**ASSIGNMENT**
Retype, exactly as they appear below, the lines between the line holding "402C512 404 518" and the line holding "298C278 308 291", both ends included.

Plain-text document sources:
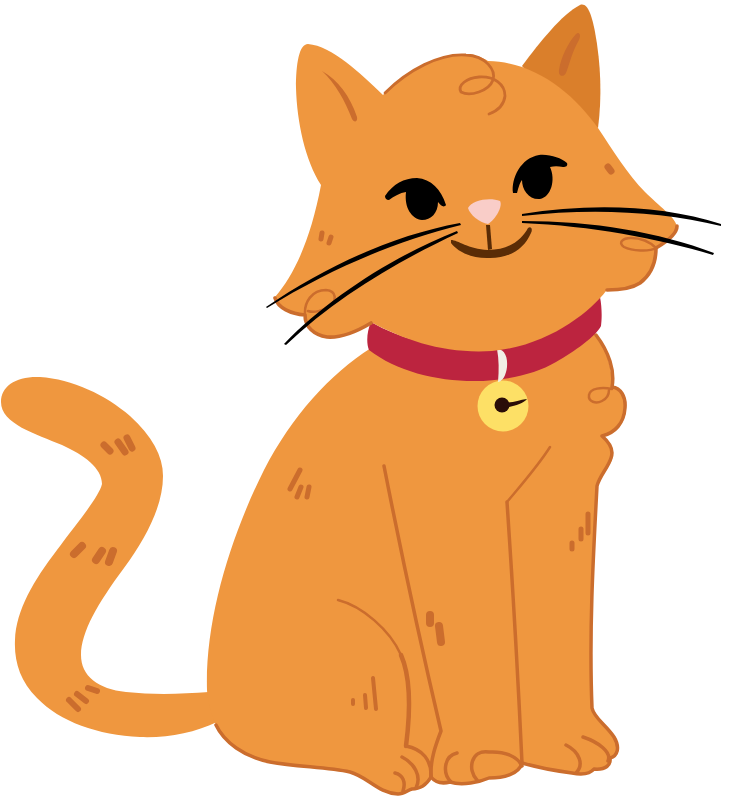
<!DOCTYPE html>
<html lang="en">
<head>
<meta charset="utf-8">
<title>Ginger cat with a bell collar</title>
<style>
:root {
  --fur: #ef973f;
  --fur-shade: #da7f2b;
  --line: #cb6d2d;
  --collar: #bc243f;
  --bell: #fde066;
  --bell-dark: #2a0d08;
  --loop: #f1efe6;
  --nose: #f9cdc8;
  --mouth: #5a2c06;
  --ink: #000;
}
html, body { margin: 0; background: #fff; overflow: hidden; }
.cat { display: block; width: 731px; height: 800px; }
.fur { fill: var(--fur); }
.shade { fill: var(--fur-shade); }
.fill-line { fill: var(--line); }
.line { fill: none; stroke: var(--line); stroke-width: 3.5; stroke-linecap: round; stroke-linejoin: round; }
.thin { stroke-width: 2.5; }
.thick { stroke-width: 4.5; }
.marks { fill: none; stroke: var(--line); stroke-width: 8; stroke-linecap: round; }
.marks .fine { stroke-width: 5; }
.ink { fill: var(--ink); }
.collar { fill: var(--collar); }
.loop { fill: var(--loop); }
.bell { fill: var(--bell); }
.bell-dark { fill: var(--bell-dark); }
.nose { fill: var(--nose); }
.mouth { fill: var(--mouth); }
</style>
</head>
<body>
<svg class="cat" viewBox="0 0 731 800" role="img" aria-label="A sitting ginger cat wearing a red collar with a yellow bell">
  <g id="tail">
    <path class="fur" d="M1 402C1 386 16 376 40 377C72 379 106 395 130 416C152 436 163 456 163 476C163 506 146 538 124 568C98 603 81 632 81 655C81 676 98 689 126 692C154 695 182 694 209 692L217 722C194 733 168 738 140 737C98 735 60 722 37 698C20 681 14 661 15 640C16 610 34 580 57 550C77 523 99 497 102 484C102 468 84 455 62 445C36 434 1 424 1 402Z"/>
    <g class="marks">
      <path d="M104 445L110 451M118 442L125 452M127 438L132 448" stroke-width="7"/>
      <path d="M82 546L74 554M102 551L96 560M113 551L109 562"/>
      <path d="M69 700L78 709M77 694L86 701M88 688L97 691" stroke-width="6"/>
    </g>
  </g>

  <g id="body">
    <path class="fur" d="M371 348C330 374 292 416 264 470C230 538 205 620 207 690C208 705 212 716 216 725C224 742 244 757 270 762C298 767 327 767 350 772C368 777 378 793 398 794C404 794 408 790 412 789C420 789 427 784 431 777C435 782 442 784 450 782C462 786 480 782 489 778C504 778 519 774 522 763C540 768 556 771 572 773C583 775 590 774 594 769C606 770 611 765 611 758C620 757 621 746 614 736C606 725 593 718 592 706C588 634 593 560 597 486C603 472 613 464 613 454C613 446 608 441 604 436C619 433 626 420 626 407C626 394 618 388 611 388C614 370 606 350 596 334L500 320Z"/>
    <path class="line" d="M596 335C609 352 615 371 612 387C621 388 626 397 625 408C624 423 615 433 602 436C609 442 614 450 611 458C608 468 600 475 597 486C593 560 589 634 592 708C594 718 606 725 614 737C620 747 618 756 610 758C611 765 606 770 594 769C590 774 583 775 572 773C556 771 540 768 522 763"/>
    <path class="line thin" d="M612 389C602 387 590 388 589 395C588 402 596 404 602 401C606 399 609 395 609 390"/>
    <path class="line" d="M216 725C224 742 244 757 270 762C298 767 327 767 350 772C368 777 378 793 398 794C404 794 408 790 412 789C420 789 427 784 431 777C435 782 442 784 450 782C462 786 480 782 489 778C504 778 519 774 522 763"/>
    <path class="line thin" d="M550 447C538 466 522 484 507 502"/>
    <path class="line" d="M507 502C513 590 518 676 522 763M384 466C399 542 422 650 441 731C436 744 430 760 431 777"/>
    <path class="line thin" d="M338 600C362 606 390 630 401 655"/>
    <path class="line thick" d="M401 655C412 680 410 715 406 746"/>
    <g id="paws">
      <path class="line" d="M406 746C422 749 432 760 431 777M402 757C414 763 422 776 416 788M395 773C403 775 406 782 403 791"/>
      <path class="line" d="M457 753C444 756 442 773 451 782M489 752C471 749 467 770 477 780M489 752C505 751 518 757 522 766"/>
      <path class="line" d="M583 737C598 742 612 752 608 761M566 745C580 752 584 765 576 773"/>
    </g>
    <g class="marks">
      <path class="fine" d="M300 470L290 489M301 487L297 497M309 487L307 497" stroke-width="4"/>
      <path d="M430 615L430 623M439 626L441 642"/>
      <path class="fine" d="M588 514L588 533M581 529L581 539M572 543L572 549"/>
      <path class="fine" d="M353 700L353 704M365 695L366 708M373 678L376 709" style="stroke-width:4"/>
    </g>
  </g>

  <g id="collar">
    <path class="collar" d="M371 322C440 362 540 356 600 297C602 307 602 318 601 326C596 336 574 352 556 362C508 390 418 388 369 350C366 343 367 331 371 322Z"/>
    <circle class="bell" cx="503" cy="406" r="25.5"/>
    <circle class="bell-dark" cx="502" cy="405" r="7.5"/>
    <path class="bell-dark" d="M502 402C512 404 518 400 527 399C523 404 514 406 504 408Z"/>
    <path class="loop" d="M497 349C505 349 508 358 507 367C506 375 503 381 498 382C499 370 499 360 497 349Z"/>
  </g>

  <g id="head">
    <path class="shade" d="M522 66C540 42 562 14 580 5C588 2 592 17 595 32C601 64 602 98 598 128L560 110Z"/>
    <path class="fill-line" d="M576 34C580 31 581 36 579 40C572 52 570 63 566 73C563 78 558 76 559 70C561 57 568 43 576 34Z"/>
    <path class="fur" d="M321 185C305 160 297 122 296 88C296 64 299 44 308 44C332 46 360 73 383 95C408 70 440 53 466 55C475 55 482 57 488 61C536 62 574 94 598 128C612 149 628 175 645 192C660 207 674 216 677 226C677 234 668 240 656 248C656 262 652 274 640 283C631 289 619 290 606 291C590 312 548 346 492 351C446 354 406 341 371 322C356 332 340 338 327 337C314 335 305 327 305 315C292 314 277 308 275 297C295 274 311 238 321 185Z"/>
    <path class="fill-line" d="M322 71C338 80 350 96 357 117C358 122 354 123 352 119C345 101 336 84 322 71Z"/>
    <path class="line" d="M385 93C408 70 440 53 466 55C486 56 496 70 493 80C489 91 470 97 461 92C457 85 467 78 479 77C494 76 505 84 505 96C504 105 497 111 489 114" style="stroke-width:2.8"/>
    <path class="line thick" d="M275 298C278 308 291 314 305 315C305 327 314 335 327 337C340 338 356 332 371 323M677 226C677 234 668 241 656 248C656 262 652 274 640 283C631 289 619 290 607 290" style="stroke-width:3.6"/>
    <path class="line thin" d="M305 315C304 302 312 290 326 290C337 291 337 301 329 306C323 311 314 313 308 311M656 248C649 252 632 251 624 247C618 243 622 238 631 238C642 238 651 243 656 248"/>
    <g class="marks">
      <path class="fine" d="M322 233L321 239M331 237L329 243"/>
      <path d="M608 167L611 171" stroke-width="7"/>
    </g>
    <g id="eyes" class="ink">
      <path d="M385 196C393 184 404 178 417 178C431 179 441 189 446 205C444 208 441 206 438 202C438 213 431 220 422 220C412 219 404 208 406 192C400 193 394 196 389 200C386 200 385 198 385 196Z"/>
      <path d="M513 193C511 178 521 158 539 155C550 154 561 158 567 163C568 166 566 167 563 167C558 166 554 166 550 167C556 180 551 197 540 199C529 200 522 190 522 180C519 184 518 190 517 193Z"/>
    </g>
    <path class="nose" d="M468 208C472 200 490 197 500 201C503 206 496 219 488 224C480 223 470 215 468 208Z"/>
    <g id="mouth" class="mouth">
      <path d="M486 225L490 225L492 249L488 250Z"/>
      <path d="M451 240C458 240 468 249 488 250C510 250 522 239 528 228C531 226 533 229 531 233C524 249 510 258 490 258C470 259 456 250 451 243Z"/>
    </g>
    <g id="whiskers" class="ink">
      <path d="M266 307C326 266 394 235 460 223L461 225C396 241 330 269 267 308Z"/>
      <path d="M284 344C330 296 398 254 457 231L458 233C402 259 336 297 286 345Z"/>
      <path d="M522 214C590 203 662 205 721 224L721 226C660 211 590 208 522 216Z"/>
      <path d="M522 221C594 221 658 232 714 253L713 255C656 238 592 226 522 223Z"/>
    </g>
  </g>
</svg>
</body>
</html>
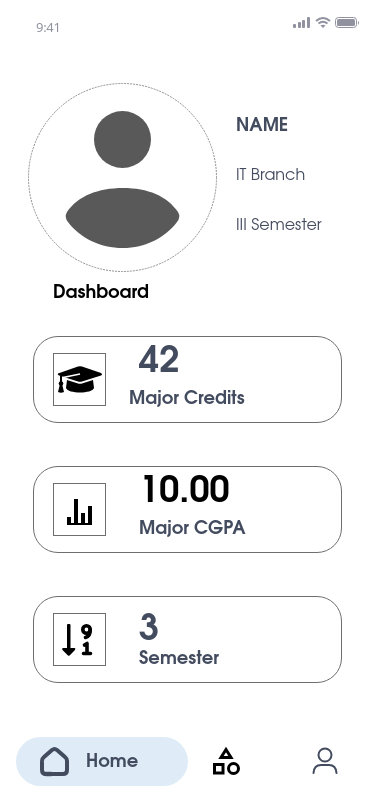
<!DOCTYPE html>
<html lang="en">
<head>
<meta charset="utf-8">
<title>Dashboard</title>
<style>
:root {
  --ink: #434b5f;
  --black: #000;
  --line: #6e6e6e;
  --figure: #595959;
  --status: #9092a0;
  --active: #dfecf7;
  --paper: #fff;
}
* { box-sizing: border-box; margin: 0; padding: 0; }
html, body { width: 375px; height: 812px; overflow: hidden; background: var(--paper); }
body { font-family: "TeX Gyre Adventor", sans-serif; color: var(--ink); }
svg { display: block; }
.screen { width: 375px; height: 812px; display: flex; flex-direction: column; overflow: hidden; }
.status { height: 83px; padding: 16px 15px 0 36px; display: flex; justify-content: space-between; color: var(--status); }
.time { font: 13px/22px "Noto Sans", sans-serif; letter-spacing: -.3px; }
.profile { height: 189px; padding-left: 28px; display: flex; gap: 19px; }
.person { padding-top: 32px; display: flex; flex-direction: column; gap: 27px; font-size: 16px; line-height: 24px; white-space: nowrap; }
.person h1 { font-size: 18px; line-height: 22px; }
.person p + p { margin-top: -1px; }
.title { height: 64px; padding: 11px 0 0 53px; font-size: 18px; line-height: 20px; color: var(--black); }
.cards { padding-left: 33px; display: flex; flex-direction: column; gap: 43px; }
.card { width: 309px; height: 87px; padding: 16px 19px 14px; border: 1px solid var(--line); border-radius: 25px; display: flex; }
.badge { flex: none; width: 53px; height: 53px; border: 1px solid var(--line); }
.figures { padding-left: 33px; display: flex; flex-direction: column; justify-content: flex-end; font-weight: 700; white-space: nowrap; }
.value { flex: none; font-size: 36px; line-height: 36px; margin-bottom: 10px; }
.value.dark { color: var(--black); }
.label { flex: none; font-size: 18px; line-height: 18px; }
.credits .label { margin-left: -10px; }
.semester .value { margin-bottom: 2px; }
.tabs { margin-top: 54px; padding-left: 16px; display: flex; align-items: center; height: 49px; }
.tabs a { color: inherit; text-decoration: none; }
.home { width: 172px; height: 49px; padding-left: 22px; border-radius: 25px; background: var(--active); display: flex; align-items: center; gap: 15px; font-size: 18px; line-height: 20px; font-weight: 700; }
.shapes { margin-left: 23px; }
.account { margin-left: 68px; }
</style>
</head>
<body>
<main class="screen">
  <header class="status">
    <span class="time">9:41</span>
    <svg width="68" height="14" viewBox="0 0 68 14" fill="currentColor" role="img" aria-label="Signal, Wi-Fi and battery">
      <rect x="1" y="8" width="3" height="4" rx="1"/><rect x="6" y="6" width="3" height="6" rx="1"/><rect x="10" y="4" width="3" height="8" rx="1"/><rect x="15" y="1" width="3" height="11" rx="1"/>
      <g fill="none" stroke="currentColor" stroke-width="2"><path d="M24 5Q31 -1 38 5M26.500 7.500Q31 4 35.500 7.500"/></g>
      <path d="M28.500 9.500Q31 8 33.500 9.500L31 12z"/>
      <rect x="43.500" y="1.500" width="21" height="10" rx="3" fill="none" stroke="currentColor"/><rect x="45" y="3" width="18" height="7" rx="1.500"/><path d="M66 5q2 1.500 0 4z"/>
    </svg>
  </header>

  <section class="profile">
    <svg width="189" height="189" viewBox="0 0 189 189" role="img" aria-label="Profile picture placeholder">
      <circle cx="94.500" cy="94.500" r="94" fill="none" stroke="#777" stroke-width=".8" stroke-dasharray="2 1"/>
      <g fill="#595959"><circle cx="94.500" cy="56.500" r="28.500"/><path d="M39 129C50 113 70 105 95 105C120 105 139 113 150 129Q153 134 149 139C137 155 117 165 95 165C72 165 52 155 40 139Q36 134 39 129z"/></g>
    </svg>
    <div class="person">
      <h1>NAME</h1>
      <p>IT Branch</p>
      <p>III Semester</p>
    </div>
  </section>

  <h2 class="title">Dashboard</h2>

  <section class="cards">
    <article class="card credits">
      <div class="badge">
        <svg width="51" height="51" viewBox="0 0 51 51" aria-hidden="true">
          <path d="M4 19.500Q3 20.500 5 21.500L24 27.500Q26 28 28 27.500L47 21.500Q49 20.500 47 19L28 12.500Q26 12 24 12.500z"/>
          <path d="M13 26L24 29.500Q26 30 28 29.500L39 26L40 34C38 40 14 40 12 34z"/>
          <path d="M26 20L9 23.500Q7 24 7 28" fill="none" stroke="#fff" stroke-width="1.500"/>
          <path d="M7 22V29" stroke="#000" stroke-width="2"/>
          <circle cx="7" cy="29.500" r="2.300"/><path d="M6 30H8L10 38Q7 39.500 4 38z"/>
        </svg>
      </div>
      <div class="figures"><p class="value">42</p><p class="label">Major Credits</p></div>
    </article>

    <article class="card cgpa">
      <div class="badge">
        <svg width="51" height="51" viewBox="0 0 51 51" aria-hidden="true">
          <rect x="13" y="33" width="4" height="8"/><rect x="20" y="15" width="4" height="26"/><rect x="27" y="29" width="4" height="12"/><rect x="34" y="22" width="4" height="19"/><rect x="13" y="39" width="25" height="2"/>
        </svg>
      </div>
      <div class="figures"><p class="value dark">10.00</p><p class="label">Major CGPA</p></div>
    </article>

    <article class="card semester">
      <div class="badge">
        <svg width="51" height="51" viewBox="0 0 51 51" aria-hidden="true">
          <path d="M13 11Q13 10 14 10H15.500Q16.500 10 16.500 11V34H20.500Q22 34 21 36L15.500 41.500Q14.700 42 14 41.500L8.500 36Q7.500 34 9 34H13z"/>
          <g fill="none" stroke="#000" stroke-width="3.600" stroke-linecap="round" stroke-linejoin="round">
            <circle cx="32.500" cy="15.500" r="3.700"/><path d="M36.200 15.500Q36.500 22 31.500 23.500M30.500 31L33 29.500V39.500M29.500 39.500H36.500"/>
          </g>
        </svg>
      </div>
      <div class="figures"><p class="value">3</p><p class="label">Semester</p></div>
    </article>
  </section>

  <nav class="tabs">
    <a class="home" href="#" aria-current="page">
      <svg width="33" height="33" viewBox="0 0 33 33" fill="none" stroke="currentColor" stroke-width="4" stroke-linecap="round" stroke-linejoin="round" aria-hidden="true">
        <path d="M4 17V25Q4 29 8 29H25Q29 29 29 25V16Q29 13.500 27 12L19 5Q16.500 3 14 5L6 12Q4 13.500 4 16"/><path d="M8 29H13" stroke-width="4.500"/>
      </svg>
      <span>Home</span>
    </a>
    <a class="shapes" href="#" aria-label="Categories">
      <svg width="31" height="31" viewBox="0 0 31 31" fill="none" stroke="#000" stroke-width="3" aria-hidden="true">
        <polygon points="15,3.500 20,11.500 10,11.500"/><rect x="3.500" y="18.500" width="8.500" height="8.500"/><circle cx="22.500" cy="22.500" r="5"/>
      </svg>
    </a>
    <a class="account" href="#" aria-label="Account">
      <svg width="32" height="32" viewBox="0 0 32 32" fill="none" stroke="currentColor" stroke-width="2" stroke-linecap="round" aria-hidden="true">
        <circle cx="15" cy="9" r="6.500"/><path d="M3.500 27Q4 19 11 19H19Q26 19 26.500 27"/>
      </svg>
    </a>
  </nav>
</main>
</body>
</html>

**WRITTEN REPLY**
    <path class="bell-dark" d="M502 402C512 404 518 400 527 399C523 404 514 406 504 408Z"/>
    <path class="loop" d="M497 349C505 349 508 358 507 367C506 375 503 381 498 382C499 370 499 360 497 349Z"/>
  </g>

  <g id="head">
    <path class="shade" d="M522 66C540 42 562 14 580 5C588 2 592 17 595 32C601 64 602 98 598 128L560 110Z"/>
    <path class="fill-line" d="M576 34C580 31 581 36 579 40C572 52 570 63 566 73C563 78 558 76 559 70C561 57 568 43 576 34Z"/>
    <path class="fur" d="M321 185C305 160 297 122 296 88C296 64 299 44 308 44C332 46 360 73 383 95C408 70 440 53 466 55C475 55 482 57 488 61C536 62 574 94 598 128C612 149 628 175 645 192C660 207 674 216 677 226C677 234 668 240 656 248C656 262 652 274 640 283C631 289 619 290 606 291C590 312 548 346 492 351C446 354 406 341 371 322C356 332 340 338 327 337C314 335 305 327 305 315C292 314 277 308 275 297C295 274 311 238 321 185Z"/>
    <path class="fill-line" d="M322 71C338 80 350 96 357 117C358 122 354 123 352 119C345 101 336 84 322 71Z"/>
    <path class="line" d="M385 93C408 70 440 53 466 55C486 56 496 70 493 80C489 91 470 97 461 92C457 85 467 78 479 77C494 76 505 84 505 96C504 105 497 111 489 114" style="stroke-width:2.8"/>
    <path class="line thick" d="M275 298C278 308 291 314 305 315C305 327 314 335 327 337C340 338 356 332 371 323M677 226C677 234 668 241 656 248C656 262 652 274 640 283C631 289 619 290 607 290" style="stroke-width:3.6"/>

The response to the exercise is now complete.